Communication is hard. We’ve all (probably) experienced situations where our words fall flat; where repeated explanation just doesn’t seem to create understanding.

In this situation, you are an educator.

Learning and teaching are two views of the same process. However, those views don’t always line up. Each individual’s past experiences, goals, subject mastery, learning habits, and the environment can all cause disconnects. Not just these qualities in students, but in the teacher as well. Teachers are often in a very different stage than their students in each of these dimensions, which makes disconnects complex and opaque.

While the ‘student’ is not free of responsibility, there are powerful ways you can bridge this disconnect. Research elucidates key components of learning, factors that affect those components, and techniques that facilitate effective teaching.

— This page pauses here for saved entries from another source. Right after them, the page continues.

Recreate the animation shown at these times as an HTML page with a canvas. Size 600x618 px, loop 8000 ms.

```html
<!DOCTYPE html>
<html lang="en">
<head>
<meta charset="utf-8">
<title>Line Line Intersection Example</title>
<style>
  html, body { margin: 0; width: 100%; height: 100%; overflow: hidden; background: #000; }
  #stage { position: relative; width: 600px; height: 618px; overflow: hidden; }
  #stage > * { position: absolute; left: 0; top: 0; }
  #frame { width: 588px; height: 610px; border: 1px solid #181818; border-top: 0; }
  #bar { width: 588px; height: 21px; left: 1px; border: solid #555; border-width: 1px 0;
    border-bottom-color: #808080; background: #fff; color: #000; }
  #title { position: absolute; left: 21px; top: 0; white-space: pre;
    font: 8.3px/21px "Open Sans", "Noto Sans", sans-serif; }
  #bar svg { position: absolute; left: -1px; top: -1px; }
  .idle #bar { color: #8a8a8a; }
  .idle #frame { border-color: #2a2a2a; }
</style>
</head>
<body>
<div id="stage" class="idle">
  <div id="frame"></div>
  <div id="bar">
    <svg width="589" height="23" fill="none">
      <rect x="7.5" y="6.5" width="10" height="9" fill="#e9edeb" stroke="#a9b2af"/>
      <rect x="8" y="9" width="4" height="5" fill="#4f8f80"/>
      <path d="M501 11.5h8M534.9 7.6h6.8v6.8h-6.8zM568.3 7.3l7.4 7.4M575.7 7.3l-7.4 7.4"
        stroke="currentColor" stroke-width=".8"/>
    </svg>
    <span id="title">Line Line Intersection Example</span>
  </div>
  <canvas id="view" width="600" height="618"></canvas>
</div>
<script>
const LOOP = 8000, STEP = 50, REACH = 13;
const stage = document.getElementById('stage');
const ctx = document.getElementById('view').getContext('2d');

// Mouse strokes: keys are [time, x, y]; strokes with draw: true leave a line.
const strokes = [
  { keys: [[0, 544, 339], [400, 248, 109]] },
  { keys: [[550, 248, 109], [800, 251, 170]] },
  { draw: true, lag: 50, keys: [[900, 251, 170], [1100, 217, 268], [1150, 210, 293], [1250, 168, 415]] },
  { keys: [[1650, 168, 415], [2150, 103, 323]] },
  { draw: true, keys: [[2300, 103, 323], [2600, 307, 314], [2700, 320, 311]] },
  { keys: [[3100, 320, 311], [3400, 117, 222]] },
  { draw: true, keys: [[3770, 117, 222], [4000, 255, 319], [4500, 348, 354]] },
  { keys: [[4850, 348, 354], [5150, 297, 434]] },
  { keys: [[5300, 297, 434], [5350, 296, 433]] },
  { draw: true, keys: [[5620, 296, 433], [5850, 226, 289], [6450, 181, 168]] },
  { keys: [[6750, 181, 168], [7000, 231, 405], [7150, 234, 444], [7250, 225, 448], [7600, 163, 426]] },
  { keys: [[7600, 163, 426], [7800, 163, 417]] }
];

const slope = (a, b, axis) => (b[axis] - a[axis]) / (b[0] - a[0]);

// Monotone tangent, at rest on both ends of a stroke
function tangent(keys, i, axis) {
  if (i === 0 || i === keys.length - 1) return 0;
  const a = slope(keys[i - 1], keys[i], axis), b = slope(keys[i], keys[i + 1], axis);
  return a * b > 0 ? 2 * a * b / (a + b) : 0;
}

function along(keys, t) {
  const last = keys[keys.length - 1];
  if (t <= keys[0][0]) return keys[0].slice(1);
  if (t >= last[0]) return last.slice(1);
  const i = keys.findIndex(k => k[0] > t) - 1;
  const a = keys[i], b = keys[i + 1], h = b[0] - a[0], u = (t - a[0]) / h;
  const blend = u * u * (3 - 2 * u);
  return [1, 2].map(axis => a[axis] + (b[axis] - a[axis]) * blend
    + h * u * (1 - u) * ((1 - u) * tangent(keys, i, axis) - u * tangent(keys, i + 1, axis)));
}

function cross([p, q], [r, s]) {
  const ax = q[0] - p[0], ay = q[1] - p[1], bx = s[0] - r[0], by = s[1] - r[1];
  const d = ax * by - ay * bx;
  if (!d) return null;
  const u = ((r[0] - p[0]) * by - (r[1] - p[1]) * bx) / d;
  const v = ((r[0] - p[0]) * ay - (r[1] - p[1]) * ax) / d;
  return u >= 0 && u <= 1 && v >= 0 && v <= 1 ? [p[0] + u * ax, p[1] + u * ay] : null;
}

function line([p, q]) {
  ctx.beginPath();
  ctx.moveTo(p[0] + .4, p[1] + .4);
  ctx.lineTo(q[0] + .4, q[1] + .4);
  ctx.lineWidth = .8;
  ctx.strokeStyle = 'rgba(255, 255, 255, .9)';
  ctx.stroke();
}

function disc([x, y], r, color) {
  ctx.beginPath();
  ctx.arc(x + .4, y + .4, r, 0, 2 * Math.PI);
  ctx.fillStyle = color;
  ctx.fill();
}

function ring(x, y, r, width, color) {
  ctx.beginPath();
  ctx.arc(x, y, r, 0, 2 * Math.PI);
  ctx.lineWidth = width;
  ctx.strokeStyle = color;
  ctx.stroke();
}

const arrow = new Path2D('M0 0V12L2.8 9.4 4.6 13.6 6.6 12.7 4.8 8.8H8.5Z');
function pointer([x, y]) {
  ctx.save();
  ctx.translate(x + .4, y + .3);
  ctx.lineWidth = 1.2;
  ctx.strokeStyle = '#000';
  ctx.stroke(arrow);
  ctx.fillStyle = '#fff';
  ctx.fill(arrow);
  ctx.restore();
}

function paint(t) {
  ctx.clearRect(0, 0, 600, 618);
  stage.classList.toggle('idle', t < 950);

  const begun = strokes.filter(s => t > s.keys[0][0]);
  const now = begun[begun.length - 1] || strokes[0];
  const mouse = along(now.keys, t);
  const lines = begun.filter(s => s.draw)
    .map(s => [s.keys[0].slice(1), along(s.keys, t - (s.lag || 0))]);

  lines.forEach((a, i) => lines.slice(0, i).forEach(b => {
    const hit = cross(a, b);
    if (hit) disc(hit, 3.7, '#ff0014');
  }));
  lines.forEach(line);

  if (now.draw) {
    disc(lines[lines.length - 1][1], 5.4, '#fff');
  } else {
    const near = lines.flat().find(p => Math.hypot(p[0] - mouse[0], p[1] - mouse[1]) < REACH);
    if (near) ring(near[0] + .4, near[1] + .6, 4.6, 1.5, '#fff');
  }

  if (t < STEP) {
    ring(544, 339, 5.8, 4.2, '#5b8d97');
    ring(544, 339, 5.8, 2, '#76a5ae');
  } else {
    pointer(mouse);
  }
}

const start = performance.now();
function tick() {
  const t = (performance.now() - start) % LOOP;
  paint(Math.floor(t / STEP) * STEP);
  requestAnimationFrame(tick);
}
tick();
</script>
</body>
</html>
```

This series is an adaptation of a document I once wrote for myself. The goal was to connect and compact my learnings from reading How Learning Works and Building a Discipling Culture.

The series breaks that exploration into bite-sized chunks along each of the research-based principles in How Learning Works, plus a summary of key ways we can affect learning. Each post concludes with warning signs and tools to combat disconnects.

This series is by no means a replacement for the books that inspired it. I only hope to introduce their valuable perspectives. Both books are quite easy reads for deeper exploration.